And if they don’t like any of those options, they can access Old Reddit from a prominent link in the top right corner of the page—an option that Rush and Zavani considered critical.
“When you build a ten-year relationship with a product and build a workflow that you understand, there’s a nostalgia and an attachment to how you feel about that product,” says Rush. “We don’t want to take away that feeling, so I don’t foresee a date in the near future when we’ll deprecate Old Reddit.”
Reddit teammates creating the next big internet conversation

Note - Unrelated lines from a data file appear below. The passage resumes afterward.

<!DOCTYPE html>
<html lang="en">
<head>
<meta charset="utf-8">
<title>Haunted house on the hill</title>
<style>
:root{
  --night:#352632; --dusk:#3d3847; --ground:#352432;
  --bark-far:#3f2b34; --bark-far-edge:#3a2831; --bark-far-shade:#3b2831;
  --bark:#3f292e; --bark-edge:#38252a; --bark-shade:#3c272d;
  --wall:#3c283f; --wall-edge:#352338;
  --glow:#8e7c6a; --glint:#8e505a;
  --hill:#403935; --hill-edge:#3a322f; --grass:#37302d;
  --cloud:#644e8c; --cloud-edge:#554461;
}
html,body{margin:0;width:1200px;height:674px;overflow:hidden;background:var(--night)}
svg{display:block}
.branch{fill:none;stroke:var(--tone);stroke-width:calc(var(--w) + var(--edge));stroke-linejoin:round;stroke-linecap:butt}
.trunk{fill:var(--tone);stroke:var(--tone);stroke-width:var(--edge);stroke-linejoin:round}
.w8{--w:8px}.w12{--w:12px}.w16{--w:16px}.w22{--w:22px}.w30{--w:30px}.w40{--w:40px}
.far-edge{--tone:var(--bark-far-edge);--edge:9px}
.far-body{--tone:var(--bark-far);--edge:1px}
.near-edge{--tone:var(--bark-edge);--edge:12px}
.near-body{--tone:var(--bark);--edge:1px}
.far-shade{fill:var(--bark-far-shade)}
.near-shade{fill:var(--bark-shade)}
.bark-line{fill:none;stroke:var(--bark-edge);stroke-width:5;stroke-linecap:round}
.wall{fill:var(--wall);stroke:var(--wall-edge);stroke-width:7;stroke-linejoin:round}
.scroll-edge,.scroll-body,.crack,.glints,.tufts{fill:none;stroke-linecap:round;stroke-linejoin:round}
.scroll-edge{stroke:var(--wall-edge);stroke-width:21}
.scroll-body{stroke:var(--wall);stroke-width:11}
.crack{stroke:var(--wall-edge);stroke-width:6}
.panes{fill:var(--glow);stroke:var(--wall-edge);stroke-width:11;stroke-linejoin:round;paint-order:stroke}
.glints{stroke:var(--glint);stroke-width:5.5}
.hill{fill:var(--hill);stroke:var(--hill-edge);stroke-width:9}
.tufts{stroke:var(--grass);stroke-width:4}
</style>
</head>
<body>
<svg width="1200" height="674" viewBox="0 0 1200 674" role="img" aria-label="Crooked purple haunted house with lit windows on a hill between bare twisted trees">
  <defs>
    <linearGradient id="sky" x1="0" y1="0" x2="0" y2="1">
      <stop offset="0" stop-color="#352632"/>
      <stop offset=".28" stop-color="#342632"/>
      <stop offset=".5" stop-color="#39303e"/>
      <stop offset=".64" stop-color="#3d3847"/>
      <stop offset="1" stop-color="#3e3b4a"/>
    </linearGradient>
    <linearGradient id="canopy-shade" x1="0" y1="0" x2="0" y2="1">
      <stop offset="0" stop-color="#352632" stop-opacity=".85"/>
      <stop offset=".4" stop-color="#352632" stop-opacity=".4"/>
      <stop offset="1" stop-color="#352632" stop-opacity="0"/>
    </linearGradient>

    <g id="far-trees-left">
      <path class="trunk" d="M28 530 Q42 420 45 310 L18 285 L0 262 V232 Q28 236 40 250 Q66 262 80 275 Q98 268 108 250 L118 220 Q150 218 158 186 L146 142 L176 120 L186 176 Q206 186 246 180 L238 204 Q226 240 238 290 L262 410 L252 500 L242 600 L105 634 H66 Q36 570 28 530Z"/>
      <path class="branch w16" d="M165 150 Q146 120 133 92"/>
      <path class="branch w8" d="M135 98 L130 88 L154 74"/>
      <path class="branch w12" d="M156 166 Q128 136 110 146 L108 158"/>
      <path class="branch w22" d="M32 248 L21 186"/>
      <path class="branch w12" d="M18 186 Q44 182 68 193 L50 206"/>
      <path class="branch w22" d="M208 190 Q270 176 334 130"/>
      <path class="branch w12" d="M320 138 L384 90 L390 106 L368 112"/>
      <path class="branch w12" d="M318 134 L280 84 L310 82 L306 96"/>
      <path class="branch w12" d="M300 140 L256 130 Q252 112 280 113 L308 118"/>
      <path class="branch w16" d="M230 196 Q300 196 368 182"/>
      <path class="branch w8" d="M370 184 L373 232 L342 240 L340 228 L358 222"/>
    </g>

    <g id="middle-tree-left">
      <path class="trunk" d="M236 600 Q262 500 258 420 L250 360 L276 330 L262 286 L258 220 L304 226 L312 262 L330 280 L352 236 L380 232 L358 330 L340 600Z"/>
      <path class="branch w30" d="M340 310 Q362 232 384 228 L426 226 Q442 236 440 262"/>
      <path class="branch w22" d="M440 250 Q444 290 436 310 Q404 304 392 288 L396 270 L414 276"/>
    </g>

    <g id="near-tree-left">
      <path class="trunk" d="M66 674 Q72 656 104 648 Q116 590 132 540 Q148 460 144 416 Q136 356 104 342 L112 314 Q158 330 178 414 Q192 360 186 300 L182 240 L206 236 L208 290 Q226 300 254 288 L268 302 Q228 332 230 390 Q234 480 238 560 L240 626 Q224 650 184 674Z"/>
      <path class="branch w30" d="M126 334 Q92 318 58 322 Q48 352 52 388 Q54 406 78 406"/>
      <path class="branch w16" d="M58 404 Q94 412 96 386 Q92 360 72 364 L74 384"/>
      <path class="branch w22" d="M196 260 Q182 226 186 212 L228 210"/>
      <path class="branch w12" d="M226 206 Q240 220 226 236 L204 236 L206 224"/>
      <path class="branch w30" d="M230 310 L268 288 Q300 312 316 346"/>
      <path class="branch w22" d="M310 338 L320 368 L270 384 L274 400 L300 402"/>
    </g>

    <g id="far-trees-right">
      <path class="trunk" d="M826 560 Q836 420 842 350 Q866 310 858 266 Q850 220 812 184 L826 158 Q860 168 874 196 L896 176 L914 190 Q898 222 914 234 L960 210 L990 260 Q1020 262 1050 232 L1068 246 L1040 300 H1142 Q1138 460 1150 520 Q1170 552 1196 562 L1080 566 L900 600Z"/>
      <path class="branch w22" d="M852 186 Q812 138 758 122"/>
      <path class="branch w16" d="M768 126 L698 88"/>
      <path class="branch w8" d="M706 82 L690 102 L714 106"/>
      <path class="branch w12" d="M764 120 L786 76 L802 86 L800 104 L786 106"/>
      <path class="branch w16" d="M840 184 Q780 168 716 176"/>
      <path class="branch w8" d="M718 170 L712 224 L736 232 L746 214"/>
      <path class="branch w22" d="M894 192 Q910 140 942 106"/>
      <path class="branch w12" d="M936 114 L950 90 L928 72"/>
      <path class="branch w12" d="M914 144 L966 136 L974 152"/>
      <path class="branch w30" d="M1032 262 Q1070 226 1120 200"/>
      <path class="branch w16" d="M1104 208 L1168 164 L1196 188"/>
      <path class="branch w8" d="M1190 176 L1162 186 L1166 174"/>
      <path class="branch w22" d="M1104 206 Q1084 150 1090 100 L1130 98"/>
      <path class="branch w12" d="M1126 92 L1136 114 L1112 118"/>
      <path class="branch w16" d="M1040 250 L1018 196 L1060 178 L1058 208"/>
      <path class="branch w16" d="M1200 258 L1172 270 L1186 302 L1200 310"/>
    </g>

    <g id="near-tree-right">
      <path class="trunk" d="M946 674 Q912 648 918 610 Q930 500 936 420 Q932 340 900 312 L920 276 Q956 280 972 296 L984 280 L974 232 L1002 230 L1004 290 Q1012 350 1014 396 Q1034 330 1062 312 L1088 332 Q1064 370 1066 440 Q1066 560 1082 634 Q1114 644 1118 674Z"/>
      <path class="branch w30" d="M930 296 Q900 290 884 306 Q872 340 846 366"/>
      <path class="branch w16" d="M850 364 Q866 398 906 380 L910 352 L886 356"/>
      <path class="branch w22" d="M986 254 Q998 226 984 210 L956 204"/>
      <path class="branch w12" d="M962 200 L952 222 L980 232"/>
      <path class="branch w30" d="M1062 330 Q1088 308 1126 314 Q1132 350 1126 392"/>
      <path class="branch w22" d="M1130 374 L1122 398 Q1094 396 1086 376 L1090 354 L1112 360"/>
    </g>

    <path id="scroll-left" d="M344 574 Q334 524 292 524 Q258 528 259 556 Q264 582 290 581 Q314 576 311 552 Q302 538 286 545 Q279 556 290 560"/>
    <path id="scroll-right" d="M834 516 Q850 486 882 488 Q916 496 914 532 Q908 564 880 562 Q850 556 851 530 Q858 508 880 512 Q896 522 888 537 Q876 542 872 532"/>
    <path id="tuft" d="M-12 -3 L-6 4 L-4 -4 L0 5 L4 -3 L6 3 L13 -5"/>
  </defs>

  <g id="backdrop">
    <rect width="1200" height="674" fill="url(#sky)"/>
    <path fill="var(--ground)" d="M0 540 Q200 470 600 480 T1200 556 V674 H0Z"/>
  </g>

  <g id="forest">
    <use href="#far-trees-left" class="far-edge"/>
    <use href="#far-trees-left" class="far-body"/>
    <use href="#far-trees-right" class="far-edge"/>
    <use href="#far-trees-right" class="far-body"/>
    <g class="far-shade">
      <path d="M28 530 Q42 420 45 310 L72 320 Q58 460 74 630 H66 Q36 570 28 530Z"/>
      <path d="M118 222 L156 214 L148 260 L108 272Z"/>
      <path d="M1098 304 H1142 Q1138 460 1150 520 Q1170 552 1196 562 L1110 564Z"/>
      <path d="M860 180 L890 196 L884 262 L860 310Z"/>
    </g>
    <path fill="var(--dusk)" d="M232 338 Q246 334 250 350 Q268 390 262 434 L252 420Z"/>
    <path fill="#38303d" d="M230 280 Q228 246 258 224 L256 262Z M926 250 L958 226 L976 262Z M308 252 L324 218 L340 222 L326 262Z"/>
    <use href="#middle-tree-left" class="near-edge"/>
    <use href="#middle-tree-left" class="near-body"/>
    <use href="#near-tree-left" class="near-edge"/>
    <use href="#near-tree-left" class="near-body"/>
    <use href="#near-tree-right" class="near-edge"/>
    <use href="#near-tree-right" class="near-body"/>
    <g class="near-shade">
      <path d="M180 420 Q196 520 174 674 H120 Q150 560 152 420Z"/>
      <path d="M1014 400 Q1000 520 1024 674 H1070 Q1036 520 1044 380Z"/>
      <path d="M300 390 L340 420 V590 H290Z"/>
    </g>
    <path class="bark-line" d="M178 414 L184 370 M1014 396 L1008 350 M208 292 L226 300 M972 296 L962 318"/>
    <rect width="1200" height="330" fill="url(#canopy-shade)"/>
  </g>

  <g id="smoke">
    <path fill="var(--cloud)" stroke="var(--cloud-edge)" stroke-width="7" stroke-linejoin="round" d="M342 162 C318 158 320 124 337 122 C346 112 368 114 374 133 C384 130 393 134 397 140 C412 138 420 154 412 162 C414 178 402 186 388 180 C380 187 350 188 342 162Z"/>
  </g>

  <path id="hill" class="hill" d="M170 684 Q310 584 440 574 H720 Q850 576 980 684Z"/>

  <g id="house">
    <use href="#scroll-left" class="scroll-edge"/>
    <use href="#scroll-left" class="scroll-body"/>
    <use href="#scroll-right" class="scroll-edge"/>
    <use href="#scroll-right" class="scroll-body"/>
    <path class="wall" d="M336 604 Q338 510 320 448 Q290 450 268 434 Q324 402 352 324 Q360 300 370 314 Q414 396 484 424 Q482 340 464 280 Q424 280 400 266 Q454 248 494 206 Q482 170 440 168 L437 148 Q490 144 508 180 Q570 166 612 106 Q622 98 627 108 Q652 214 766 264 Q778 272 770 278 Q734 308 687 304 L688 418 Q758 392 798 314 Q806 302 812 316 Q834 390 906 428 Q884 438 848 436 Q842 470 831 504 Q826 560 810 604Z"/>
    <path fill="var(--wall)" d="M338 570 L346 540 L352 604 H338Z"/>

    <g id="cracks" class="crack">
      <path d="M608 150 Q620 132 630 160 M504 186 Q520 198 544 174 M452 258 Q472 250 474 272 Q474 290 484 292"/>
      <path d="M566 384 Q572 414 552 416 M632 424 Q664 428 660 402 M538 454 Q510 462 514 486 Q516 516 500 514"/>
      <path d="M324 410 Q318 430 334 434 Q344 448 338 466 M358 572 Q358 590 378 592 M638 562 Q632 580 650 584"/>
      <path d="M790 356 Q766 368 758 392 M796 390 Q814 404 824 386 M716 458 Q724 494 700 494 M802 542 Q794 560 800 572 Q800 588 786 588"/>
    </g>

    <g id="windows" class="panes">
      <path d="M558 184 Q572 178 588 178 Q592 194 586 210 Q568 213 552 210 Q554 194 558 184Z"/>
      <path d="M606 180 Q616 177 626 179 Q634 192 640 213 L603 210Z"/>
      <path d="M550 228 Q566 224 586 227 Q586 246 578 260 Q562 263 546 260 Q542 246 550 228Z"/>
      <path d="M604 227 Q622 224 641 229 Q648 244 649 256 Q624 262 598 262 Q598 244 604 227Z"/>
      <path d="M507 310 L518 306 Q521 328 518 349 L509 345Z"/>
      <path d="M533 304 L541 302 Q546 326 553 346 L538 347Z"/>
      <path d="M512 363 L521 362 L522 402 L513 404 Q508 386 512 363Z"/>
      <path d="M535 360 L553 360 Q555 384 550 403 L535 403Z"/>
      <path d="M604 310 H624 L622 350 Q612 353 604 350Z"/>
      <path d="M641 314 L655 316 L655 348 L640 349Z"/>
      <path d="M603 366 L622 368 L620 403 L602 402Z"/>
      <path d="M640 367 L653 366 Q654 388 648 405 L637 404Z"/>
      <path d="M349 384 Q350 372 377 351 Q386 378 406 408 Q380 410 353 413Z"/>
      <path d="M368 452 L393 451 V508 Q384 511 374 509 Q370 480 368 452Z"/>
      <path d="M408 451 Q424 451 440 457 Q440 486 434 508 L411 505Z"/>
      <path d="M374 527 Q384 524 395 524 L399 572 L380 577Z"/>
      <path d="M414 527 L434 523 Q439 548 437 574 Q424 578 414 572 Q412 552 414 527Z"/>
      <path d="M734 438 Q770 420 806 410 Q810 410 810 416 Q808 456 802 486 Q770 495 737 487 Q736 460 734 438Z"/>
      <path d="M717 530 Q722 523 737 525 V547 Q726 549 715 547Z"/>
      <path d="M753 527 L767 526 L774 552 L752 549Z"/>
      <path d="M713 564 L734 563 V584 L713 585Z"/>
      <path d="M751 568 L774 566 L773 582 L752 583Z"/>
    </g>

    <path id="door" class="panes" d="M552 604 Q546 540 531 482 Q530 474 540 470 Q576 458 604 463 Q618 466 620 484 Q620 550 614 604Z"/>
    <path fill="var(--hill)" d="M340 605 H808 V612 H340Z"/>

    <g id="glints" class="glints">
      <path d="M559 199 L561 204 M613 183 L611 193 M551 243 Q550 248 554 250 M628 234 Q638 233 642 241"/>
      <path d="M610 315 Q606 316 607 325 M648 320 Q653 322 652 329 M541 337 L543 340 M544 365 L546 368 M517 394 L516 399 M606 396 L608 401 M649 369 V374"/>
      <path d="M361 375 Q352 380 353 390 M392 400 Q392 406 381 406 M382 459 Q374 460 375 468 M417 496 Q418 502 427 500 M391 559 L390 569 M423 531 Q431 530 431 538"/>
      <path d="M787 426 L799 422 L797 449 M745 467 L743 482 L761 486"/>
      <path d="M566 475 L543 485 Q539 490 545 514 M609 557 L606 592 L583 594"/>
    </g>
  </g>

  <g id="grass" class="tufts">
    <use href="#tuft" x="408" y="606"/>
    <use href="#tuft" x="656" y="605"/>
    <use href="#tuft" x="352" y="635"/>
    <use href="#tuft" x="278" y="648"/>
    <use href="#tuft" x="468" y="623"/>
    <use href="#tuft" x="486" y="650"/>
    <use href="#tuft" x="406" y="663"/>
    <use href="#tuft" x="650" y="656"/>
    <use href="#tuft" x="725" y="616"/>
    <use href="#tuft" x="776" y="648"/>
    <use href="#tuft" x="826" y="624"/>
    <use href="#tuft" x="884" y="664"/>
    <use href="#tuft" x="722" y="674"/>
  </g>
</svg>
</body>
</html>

Reddit’s design team is tracking usage patterns, but in recognition of users’ fierce independence, nothing’s being forced on anyone. That transparent approach, which frames Reddit’s designers more as humble servants than creative geniuses, could have left them responding to hundreds of divergent opinions, but Reddit’s system of commenting and up-voting made for a surprisingly smooth process: Design concepts that generated early negative reviews were often ultimately recognized for their strengths, as users argued in their favor.
Over time, consensus helped guide design decisions—not by dictating the placement of every pixel, but by supporting the flexible systems that Rush and Zavani had favored from the beginning.
“The fact that we are the users makes us very different from designers working on other re-redesign projects,” says Zavani. Case in point: One of Zavani’s design colleagues moderates the community Onion Hate, “the largest onion-hate community on Reddit,” where 12,000 members detail the horrors of raw onions as hot dog garnish and families torn apart by parents who fry “industrial batches of onions.”
Zavani laughs when explaining the community’s focus, but insists that the moderation team’s fury makes them incredibly empathetic to Reddit users and fellow moderators. (So perhaps they’ll admit onions are good for something?)
Like many platforms, Reddit has been accused of doing too little to ensure civil conversation, but Rush and Zavani believe Reddit’s pseudonymity actually helps users forge deeper, more authentic connections.
“Redditors create the design aesthetic for their own communities.”
The Reddit team is always working on helping users have better conversations
“A lot of people come to Reddit because they truly care about something,” says Zavani. “Whether it’s to talk about Fortnite or Game of Thrones, or more serious topics like suicide prevention or debilitating acne—they all come to Reddit in search of genuine help. I visit a lot of women-driven communities, and it’s mind-blowing to see how much support exists in those communities because you are pseudonymous and you can expose your true self without the fear that your friends are watching.”
And that appreciation for authenticity comes through in the redesign process, which will always be a work in progress.
“We could’ve taken the approach of the designer as a magician—‘Ta-da! Here it is!’” says Zavani. “But we’ve seen other site re-designs that are so extravagant or so far from reality that they never actually become a reality. At the end of the day, we wanted to make sure that people use Reddit the way they’ve always used Reddit, because it’s a magical, weird, and wonderful place.”
Redditors create the design aesthetic for their own communities: “We’ve built the canvas; they’re the painters,” says Zavani. You can see those differences in the ways that Redditors from Ask a Historian, Casual Conversations, and Science have crafted their pages.
Scott Kirkwood is a freelance copywriter and creative director in Denver, CO, with a focus on do-gooders, graphic design, and the great outdoors. His editorial work has appeared in 99U, Communication Arts, HOW, and Modern in Denver.